_BRIEF:_
How many of the lines below have "stop" in them? Say the number and nothing more.

· · · · · · ·

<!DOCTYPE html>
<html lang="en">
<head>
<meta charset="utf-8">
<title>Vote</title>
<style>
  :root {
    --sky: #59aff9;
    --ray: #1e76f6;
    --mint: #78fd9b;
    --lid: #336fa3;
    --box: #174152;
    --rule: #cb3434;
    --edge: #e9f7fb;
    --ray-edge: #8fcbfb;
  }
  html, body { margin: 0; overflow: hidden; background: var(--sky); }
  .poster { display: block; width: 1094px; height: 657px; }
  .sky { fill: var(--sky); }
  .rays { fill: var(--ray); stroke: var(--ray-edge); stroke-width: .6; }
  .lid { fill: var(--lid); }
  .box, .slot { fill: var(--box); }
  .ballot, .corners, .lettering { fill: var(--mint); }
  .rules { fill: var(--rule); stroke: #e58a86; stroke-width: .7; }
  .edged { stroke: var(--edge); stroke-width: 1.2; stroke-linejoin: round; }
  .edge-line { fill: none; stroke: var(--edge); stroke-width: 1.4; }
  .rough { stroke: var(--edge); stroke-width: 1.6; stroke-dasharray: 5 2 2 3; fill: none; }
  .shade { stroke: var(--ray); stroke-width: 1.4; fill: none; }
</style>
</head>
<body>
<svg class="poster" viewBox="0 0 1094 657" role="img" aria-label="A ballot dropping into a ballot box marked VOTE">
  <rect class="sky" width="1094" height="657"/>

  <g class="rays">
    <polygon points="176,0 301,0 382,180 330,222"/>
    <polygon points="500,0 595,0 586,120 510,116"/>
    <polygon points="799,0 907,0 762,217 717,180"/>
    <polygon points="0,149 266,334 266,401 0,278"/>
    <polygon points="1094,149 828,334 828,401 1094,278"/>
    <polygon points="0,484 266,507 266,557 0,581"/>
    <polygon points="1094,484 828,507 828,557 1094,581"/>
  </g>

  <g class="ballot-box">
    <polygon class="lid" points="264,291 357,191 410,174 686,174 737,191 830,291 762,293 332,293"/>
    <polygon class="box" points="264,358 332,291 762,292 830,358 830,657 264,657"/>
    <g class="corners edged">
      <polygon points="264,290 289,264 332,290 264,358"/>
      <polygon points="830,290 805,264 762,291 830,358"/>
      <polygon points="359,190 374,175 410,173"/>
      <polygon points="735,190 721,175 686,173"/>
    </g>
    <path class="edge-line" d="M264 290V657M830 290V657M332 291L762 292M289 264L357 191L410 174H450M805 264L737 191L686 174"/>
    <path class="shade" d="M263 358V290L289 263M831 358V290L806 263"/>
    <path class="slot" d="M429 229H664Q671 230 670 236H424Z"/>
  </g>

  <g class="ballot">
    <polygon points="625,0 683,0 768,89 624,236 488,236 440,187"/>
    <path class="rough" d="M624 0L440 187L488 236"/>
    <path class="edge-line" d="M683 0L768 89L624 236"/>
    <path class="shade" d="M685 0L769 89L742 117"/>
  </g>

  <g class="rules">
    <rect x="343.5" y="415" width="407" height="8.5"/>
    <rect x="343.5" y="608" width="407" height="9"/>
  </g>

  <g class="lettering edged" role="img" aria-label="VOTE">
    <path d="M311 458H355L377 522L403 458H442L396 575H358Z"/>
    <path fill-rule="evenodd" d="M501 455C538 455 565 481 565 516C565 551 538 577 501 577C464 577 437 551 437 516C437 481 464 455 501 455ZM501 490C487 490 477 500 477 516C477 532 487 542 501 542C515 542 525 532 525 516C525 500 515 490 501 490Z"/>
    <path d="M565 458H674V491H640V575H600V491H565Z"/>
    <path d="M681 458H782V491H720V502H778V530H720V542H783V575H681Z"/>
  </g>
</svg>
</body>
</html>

· · · · · · ·

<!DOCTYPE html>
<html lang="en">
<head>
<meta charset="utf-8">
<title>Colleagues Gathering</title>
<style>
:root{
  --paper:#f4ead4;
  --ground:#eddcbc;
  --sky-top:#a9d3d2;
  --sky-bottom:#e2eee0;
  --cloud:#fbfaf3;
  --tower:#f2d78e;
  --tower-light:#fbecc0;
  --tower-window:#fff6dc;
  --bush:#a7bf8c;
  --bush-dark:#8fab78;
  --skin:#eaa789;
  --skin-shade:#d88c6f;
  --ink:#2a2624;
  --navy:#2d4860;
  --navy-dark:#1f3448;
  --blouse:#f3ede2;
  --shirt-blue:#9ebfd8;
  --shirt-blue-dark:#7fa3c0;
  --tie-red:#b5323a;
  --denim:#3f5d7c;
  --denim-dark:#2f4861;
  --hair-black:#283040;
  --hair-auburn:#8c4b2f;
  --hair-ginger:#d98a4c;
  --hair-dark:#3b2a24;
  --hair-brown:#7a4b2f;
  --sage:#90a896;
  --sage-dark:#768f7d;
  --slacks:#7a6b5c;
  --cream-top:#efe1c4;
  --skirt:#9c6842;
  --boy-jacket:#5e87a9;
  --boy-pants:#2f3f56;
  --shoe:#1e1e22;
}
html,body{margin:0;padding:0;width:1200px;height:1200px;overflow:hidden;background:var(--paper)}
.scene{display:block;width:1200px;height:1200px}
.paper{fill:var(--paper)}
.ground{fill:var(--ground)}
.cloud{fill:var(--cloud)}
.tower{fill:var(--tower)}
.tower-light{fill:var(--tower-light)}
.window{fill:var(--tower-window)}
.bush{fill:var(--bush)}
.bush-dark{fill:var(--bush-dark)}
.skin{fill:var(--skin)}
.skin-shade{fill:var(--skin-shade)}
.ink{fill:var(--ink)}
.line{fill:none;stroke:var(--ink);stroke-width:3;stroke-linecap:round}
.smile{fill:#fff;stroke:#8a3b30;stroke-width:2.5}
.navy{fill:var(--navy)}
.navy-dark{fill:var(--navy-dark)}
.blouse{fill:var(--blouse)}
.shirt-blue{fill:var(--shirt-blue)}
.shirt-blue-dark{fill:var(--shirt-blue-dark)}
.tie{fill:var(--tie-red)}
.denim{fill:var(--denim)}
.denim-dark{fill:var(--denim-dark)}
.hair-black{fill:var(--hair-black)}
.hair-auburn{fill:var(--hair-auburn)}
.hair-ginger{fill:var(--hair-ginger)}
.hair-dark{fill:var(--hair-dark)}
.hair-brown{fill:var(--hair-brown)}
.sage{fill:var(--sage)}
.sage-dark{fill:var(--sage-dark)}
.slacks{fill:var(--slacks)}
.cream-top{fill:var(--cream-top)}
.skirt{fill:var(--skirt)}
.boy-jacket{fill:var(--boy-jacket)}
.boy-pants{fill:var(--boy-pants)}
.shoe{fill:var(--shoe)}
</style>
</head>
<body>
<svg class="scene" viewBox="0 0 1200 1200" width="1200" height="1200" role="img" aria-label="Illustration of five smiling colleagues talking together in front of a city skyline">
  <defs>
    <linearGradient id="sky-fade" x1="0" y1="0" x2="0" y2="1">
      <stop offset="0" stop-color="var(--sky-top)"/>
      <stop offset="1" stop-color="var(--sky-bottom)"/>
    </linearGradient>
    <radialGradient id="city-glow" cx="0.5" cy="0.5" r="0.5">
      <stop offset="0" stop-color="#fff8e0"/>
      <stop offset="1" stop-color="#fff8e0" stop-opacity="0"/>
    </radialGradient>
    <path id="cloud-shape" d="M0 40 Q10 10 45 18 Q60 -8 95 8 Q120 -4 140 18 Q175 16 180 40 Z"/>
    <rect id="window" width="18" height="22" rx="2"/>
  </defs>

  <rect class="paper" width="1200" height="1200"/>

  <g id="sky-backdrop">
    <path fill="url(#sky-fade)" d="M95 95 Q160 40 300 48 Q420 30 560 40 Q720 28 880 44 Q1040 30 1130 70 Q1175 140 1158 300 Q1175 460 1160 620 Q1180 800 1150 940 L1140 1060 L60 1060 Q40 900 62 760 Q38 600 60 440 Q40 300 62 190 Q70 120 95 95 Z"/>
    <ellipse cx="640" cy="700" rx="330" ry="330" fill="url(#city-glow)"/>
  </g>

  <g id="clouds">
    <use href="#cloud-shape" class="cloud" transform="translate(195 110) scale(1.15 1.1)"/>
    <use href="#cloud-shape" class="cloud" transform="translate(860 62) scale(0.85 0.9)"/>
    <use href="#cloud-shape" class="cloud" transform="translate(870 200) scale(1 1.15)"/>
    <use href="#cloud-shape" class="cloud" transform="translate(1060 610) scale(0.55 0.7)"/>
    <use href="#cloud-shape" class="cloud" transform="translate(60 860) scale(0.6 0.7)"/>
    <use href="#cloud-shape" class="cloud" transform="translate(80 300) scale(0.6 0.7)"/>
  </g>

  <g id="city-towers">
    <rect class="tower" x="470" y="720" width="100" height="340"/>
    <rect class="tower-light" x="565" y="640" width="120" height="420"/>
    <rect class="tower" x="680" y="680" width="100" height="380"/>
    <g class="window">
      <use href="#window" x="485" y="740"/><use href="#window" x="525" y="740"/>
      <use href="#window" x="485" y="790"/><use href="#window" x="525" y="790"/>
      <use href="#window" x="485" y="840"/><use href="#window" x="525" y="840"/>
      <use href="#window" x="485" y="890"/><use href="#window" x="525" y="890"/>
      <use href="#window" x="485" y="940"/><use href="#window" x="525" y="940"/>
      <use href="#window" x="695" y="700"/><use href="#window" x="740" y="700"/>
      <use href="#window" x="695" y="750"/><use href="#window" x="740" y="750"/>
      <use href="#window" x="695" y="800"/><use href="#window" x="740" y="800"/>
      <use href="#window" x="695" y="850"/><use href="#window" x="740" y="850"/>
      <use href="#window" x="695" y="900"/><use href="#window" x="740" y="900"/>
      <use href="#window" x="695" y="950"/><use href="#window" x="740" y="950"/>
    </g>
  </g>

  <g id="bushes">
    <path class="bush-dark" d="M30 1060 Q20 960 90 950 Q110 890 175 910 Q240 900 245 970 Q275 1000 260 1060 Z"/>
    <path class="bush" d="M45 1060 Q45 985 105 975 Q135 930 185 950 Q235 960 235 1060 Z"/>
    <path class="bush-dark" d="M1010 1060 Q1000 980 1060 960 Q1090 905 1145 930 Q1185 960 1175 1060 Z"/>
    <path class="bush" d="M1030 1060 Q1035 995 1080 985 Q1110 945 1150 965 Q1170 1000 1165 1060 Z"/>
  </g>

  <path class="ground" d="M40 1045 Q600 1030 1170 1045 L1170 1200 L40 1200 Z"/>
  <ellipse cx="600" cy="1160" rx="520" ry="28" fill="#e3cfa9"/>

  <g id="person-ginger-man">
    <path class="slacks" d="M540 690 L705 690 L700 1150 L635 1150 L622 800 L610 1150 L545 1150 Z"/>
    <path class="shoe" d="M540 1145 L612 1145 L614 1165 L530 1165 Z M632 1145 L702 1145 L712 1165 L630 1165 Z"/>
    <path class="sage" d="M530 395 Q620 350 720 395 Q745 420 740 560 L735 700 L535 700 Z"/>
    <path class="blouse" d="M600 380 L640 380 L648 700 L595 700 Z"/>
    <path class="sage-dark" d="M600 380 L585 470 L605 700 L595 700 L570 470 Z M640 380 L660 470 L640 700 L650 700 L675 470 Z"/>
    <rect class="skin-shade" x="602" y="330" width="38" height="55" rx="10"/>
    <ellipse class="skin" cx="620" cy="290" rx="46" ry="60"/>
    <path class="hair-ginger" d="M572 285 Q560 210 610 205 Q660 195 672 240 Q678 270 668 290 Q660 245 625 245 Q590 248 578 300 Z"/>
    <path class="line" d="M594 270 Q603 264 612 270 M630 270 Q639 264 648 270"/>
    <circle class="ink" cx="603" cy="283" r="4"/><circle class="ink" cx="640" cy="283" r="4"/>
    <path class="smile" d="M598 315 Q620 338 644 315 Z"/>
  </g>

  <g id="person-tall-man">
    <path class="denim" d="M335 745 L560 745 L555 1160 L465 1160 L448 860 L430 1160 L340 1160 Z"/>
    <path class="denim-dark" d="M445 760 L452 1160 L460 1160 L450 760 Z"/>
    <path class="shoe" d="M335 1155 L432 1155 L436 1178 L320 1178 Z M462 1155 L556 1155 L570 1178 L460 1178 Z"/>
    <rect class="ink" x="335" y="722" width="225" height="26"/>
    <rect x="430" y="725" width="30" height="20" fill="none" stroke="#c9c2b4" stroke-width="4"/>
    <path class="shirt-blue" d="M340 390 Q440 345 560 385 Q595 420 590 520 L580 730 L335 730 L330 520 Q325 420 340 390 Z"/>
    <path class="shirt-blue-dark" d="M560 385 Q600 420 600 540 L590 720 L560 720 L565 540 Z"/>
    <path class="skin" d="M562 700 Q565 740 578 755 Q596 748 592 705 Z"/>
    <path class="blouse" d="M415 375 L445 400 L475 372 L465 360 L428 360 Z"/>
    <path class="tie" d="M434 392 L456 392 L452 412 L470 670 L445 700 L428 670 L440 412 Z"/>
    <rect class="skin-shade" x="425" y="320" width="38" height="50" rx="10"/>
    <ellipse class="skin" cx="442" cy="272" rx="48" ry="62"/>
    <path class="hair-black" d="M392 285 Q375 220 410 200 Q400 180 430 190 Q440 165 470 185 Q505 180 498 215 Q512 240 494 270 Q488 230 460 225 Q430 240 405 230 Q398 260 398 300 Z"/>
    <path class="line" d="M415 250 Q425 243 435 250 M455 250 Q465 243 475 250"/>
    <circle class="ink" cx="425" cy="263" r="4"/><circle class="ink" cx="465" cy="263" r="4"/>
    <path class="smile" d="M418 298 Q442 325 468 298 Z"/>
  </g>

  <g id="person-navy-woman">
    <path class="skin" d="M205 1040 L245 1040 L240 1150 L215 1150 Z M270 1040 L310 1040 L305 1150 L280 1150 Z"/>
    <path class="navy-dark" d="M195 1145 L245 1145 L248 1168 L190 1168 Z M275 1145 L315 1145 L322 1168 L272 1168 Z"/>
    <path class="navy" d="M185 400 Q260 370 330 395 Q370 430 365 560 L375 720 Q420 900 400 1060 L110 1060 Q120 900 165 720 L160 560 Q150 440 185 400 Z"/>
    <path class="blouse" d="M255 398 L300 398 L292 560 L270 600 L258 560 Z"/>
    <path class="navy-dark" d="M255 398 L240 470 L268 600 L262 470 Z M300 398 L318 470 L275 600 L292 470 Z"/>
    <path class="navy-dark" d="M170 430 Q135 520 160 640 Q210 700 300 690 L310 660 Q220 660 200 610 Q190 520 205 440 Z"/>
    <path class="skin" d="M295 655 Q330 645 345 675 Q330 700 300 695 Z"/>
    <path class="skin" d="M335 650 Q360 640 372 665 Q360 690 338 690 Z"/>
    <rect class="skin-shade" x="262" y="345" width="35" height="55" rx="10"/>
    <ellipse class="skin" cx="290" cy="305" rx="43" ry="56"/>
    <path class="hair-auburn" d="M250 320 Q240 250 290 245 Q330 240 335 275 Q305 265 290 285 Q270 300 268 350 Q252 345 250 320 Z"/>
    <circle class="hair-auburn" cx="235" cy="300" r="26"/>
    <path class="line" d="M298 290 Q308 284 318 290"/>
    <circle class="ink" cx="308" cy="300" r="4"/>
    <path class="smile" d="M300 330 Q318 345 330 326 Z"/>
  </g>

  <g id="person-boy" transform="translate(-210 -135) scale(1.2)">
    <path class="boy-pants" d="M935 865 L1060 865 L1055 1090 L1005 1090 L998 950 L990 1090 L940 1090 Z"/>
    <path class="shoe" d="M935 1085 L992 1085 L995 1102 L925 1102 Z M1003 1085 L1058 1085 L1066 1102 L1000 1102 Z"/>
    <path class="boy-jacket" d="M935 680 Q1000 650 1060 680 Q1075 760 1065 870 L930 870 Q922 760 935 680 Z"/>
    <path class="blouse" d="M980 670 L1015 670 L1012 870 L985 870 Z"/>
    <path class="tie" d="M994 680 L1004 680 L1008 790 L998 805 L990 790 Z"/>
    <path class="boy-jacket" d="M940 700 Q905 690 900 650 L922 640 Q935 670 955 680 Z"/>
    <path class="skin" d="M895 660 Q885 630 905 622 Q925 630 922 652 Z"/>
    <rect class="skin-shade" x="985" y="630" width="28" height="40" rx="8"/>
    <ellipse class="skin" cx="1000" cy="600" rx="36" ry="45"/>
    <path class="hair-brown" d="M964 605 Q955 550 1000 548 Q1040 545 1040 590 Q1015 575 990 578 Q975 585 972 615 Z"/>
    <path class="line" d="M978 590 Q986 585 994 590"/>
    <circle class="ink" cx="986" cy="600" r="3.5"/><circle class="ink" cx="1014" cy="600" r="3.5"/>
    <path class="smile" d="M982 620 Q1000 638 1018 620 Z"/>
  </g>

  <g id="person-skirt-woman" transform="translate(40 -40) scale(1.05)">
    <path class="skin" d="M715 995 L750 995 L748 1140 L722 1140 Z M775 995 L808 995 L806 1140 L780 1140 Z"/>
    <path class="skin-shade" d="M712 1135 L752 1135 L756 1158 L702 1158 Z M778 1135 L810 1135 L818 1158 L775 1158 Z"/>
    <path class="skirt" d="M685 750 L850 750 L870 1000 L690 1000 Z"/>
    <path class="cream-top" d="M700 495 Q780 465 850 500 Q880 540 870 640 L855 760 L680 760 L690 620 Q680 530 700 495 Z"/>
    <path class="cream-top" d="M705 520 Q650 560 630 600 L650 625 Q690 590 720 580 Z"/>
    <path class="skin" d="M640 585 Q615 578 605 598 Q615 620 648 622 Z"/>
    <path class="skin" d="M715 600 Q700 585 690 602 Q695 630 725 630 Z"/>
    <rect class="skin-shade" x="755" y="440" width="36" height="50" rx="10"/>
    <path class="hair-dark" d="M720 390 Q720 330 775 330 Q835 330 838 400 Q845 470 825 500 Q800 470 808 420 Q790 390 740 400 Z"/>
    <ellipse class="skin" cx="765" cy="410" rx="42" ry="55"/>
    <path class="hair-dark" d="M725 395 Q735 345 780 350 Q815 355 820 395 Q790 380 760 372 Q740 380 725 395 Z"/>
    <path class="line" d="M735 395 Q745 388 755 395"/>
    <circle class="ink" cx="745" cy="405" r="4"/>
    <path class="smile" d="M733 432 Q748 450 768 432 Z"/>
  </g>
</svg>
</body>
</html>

· · · · · · ·

_ANSWER SPACE:_
4